**Exercise description**
Which of the lines in the data below contain the string "wide"? Copy each of them.

(Saved entries)
━━━━━━

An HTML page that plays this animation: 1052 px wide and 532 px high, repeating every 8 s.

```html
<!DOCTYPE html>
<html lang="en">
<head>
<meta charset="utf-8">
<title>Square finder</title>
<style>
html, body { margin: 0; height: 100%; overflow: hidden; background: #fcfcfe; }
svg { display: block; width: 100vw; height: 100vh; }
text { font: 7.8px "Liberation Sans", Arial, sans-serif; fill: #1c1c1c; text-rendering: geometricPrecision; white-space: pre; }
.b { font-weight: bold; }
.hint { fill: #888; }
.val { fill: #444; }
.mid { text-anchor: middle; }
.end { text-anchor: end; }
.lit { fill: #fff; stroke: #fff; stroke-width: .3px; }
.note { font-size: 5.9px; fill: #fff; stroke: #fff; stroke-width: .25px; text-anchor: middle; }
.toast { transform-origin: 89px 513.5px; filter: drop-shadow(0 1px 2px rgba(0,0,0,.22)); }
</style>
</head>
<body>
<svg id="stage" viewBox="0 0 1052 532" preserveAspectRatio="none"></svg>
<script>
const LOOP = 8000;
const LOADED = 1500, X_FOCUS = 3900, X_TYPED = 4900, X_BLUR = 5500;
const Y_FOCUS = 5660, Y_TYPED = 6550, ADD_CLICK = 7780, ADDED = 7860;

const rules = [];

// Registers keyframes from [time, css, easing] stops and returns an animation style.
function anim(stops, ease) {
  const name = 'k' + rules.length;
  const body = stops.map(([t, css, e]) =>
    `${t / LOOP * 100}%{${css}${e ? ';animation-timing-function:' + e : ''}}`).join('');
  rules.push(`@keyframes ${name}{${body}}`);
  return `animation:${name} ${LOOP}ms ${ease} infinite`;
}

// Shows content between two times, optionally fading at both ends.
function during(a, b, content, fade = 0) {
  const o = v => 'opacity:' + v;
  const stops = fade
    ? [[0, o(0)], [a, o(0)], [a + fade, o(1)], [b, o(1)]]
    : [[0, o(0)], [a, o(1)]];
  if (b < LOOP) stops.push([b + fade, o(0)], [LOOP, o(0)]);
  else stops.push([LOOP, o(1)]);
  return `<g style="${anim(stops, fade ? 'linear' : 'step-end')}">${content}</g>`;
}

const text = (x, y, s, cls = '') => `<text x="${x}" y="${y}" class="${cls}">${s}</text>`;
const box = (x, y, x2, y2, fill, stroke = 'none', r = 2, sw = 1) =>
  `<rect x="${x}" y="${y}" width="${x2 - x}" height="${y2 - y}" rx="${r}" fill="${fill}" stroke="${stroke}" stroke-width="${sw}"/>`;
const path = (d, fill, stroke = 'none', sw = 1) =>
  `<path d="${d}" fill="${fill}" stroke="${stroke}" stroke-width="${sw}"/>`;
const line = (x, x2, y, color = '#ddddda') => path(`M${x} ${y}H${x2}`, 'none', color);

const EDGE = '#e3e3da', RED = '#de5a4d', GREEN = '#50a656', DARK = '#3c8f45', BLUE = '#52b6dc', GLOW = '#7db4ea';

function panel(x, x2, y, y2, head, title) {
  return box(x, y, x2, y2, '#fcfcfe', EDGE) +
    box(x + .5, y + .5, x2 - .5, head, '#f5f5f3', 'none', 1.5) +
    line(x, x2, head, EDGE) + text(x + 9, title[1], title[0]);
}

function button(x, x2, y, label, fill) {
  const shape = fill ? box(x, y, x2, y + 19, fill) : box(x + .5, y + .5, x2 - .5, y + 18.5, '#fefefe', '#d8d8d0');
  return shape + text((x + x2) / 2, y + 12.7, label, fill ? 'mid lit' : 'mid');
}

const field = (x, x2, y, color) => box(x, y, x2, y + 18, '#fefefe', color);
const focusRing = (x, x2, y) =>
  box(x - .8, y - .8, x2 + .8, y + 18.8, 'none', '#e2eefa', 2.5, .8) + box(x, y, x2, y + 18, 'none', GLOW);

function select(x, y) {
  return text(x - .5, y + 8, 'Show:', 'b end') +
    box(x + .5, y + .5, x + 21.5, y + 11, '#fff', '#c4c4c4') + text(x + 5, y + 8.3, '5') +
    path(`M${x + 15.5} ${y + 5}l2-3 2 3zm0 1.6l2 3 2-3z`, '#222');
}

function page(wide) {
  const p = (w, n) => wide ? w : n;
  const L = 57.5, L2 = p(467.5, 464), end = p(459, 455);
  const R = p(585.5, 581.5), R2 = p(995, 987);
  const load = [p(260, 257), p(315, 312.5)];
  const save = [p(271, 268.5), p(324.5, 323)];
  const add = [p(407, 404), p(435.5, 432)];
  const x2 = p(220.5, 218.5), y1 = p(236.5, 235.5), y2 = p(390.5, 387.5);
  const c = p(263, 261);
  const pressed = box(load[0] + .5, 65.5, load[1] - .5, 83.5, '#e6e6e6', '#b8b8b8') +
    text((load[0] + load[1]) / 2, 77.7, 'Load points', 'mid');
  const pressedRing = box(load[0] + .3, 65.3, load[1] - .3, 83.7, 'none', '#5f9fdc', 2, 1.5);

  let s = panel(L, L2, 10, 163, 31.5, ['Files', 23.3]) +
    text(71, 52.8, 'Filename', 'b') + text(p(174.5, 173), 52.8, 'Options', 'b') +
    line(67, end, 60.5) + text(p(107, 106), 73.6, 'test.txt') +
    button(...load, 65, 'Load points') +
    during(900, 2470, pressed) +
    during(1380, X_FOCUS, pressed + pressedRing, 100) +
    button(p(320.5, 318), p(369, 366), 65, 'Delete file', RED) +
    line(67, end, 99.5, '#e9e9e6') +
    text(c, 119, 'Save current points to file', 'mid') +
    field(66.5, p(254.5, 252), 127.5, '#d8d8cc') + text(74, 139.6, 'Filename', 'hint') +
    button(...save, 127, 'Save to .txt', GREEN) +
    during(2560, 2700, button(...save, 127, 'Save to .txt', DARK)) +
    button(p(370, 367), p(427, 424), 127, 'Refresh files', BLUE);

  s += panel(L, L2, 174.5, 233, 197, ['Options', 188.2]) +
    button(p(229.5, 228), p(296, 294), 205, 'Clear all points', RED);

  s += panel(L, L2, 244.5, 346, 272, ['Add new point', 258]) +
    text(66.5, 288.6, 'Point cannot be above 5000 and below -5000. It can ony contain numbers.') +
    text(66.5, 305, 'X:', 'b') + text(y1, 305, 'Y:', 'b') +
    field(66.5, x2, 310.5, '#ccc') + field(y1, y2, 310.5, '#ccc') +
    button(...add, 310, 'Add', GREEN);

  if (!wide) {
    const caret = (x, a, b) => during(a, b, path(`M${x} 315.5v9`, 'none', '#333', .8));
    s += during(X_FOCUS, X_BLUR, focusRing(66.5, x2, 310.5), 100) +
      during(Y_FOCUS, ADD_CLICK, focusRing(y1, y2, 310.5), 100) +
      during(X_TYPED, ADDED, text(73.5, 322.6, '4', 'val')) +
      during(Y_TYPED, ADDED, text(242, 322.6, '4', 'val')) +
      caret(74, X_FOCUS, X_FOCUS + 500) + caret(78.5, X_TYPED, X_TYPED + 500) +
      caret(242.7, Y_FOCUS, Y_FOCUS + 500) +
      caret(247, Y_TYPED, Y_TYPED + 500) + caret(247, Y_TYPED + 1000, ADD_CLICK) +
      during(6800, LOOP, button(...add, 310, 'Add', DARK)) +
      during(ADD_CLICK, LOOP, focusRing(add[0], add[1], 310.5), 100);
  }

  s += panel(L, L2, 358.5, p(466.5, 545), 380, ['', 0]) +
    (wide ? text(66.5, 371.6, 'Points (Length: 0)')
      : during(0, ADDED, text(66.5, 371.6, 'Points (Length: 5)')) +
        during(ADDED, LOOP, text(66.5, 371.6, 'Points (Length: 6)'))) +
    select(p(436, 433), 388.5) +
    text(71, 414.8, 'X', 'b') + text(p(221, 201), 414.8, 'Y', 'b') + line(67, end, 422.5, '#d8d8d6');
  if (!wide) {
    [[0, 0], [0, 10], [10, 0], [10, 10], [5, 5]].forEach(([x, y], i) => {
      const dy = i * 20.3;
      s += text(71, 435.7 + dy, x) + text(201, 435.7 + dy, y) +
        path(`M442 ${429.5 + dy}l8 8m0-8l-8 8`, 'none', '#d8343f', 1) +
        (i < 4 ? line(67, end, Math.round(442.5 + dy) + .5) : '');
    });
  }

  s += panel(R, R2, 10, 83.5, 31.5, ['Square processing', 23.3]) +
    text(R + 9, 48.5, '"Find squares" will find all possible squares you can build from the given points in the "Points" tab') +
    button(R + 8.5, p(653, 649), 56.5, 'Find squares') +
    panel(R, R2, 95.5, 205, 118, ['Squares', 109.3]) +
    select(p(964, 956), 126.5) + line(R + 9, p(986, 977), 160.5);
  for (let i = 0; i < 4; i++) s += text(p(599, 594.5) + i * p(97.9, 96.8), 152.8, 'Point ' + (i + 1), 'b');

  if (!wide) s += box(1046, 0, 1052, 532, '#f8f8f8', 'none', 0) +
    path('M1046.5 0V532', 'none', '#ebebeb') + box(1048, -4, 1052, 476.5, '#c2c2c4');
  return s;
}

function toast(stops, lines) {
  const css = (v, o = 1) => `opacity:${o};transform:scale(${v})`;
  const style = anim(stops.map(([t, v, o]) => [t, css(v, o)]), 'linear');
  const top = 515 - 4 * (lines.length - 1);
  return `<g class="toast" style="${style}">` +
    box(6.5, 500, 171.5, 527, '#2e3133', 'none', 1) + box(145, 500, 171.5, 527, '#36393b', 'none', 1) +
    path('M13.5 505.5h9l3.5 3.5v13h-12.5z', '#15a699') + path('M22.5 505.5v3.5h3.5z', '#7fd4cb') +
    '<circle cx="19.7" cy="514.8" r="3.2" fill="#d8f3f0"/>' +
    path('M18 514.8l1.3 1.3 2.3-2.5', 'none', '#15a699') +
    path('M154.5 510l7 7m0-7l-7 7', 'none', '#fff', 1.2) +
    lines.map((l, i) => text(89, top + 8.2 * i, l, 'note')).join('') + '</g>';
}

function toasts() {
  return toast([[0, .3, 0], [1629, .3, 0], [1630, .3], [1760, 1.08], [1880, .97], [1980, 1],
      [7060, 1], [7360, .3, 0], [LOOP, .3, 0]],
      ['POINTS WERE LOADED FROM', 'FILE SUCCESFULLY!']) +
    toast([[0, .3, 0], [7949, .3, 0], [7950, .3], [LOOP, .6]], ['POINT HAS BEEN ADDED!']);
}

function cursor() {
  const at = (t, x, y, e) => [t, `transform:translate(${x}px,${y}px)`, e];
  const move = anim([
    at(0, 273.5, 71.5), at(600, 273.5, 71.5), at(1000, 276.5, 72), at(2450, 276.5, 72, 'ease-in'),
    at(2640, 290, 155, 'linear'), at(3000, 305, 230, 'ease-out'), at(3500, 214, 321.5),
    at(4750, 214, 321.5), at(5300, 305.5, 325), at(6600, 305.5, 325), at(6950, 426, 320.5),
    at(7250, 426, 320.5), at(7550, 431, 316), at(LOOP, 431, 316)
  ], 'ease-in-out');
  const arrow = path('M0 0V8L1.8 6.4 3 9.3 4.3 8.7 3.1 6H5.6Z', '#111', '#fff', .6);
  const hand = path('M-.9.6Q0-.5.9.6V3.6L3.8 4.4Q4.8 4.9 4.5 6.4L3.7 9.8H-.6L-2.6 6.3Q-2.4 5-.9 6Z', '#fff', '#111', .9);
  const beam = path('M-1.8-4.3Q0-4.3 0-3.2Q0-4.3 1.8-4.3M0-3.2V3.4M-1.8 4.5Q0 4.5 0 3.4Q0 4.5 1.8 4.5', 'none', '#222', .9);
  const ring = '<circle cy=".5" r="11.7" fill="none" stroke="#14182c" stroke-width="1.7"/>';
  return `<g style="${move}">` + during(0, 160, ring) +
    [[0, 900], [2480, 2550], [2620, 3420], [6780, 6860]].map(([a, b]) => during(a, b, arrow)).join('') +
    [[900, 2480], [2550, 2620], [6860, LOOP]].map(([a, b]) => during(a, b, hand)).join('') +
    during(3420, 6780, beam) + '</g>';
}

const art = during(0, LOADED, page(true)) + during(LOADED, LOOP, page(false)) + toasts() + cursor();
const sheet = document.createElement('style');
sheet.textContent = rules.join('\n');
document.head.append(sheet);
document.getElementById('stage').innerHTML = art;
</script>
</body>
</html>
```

━━━━━━

**Worked solution**
An HTML page that plays this animation: 1052 px wide and 532 px high, repeating every 8 s.
function page(wide) {
  const p = (w, n) => wide ? w : n;
  if (!wide) {
    (wide ? text(66.5, 371.6, 'Points (Length: 0)')
  if (!wide) {
  if (!wide) s += box(1046, 0, 1052, 532, '#f8f8f8', 'none', 0) +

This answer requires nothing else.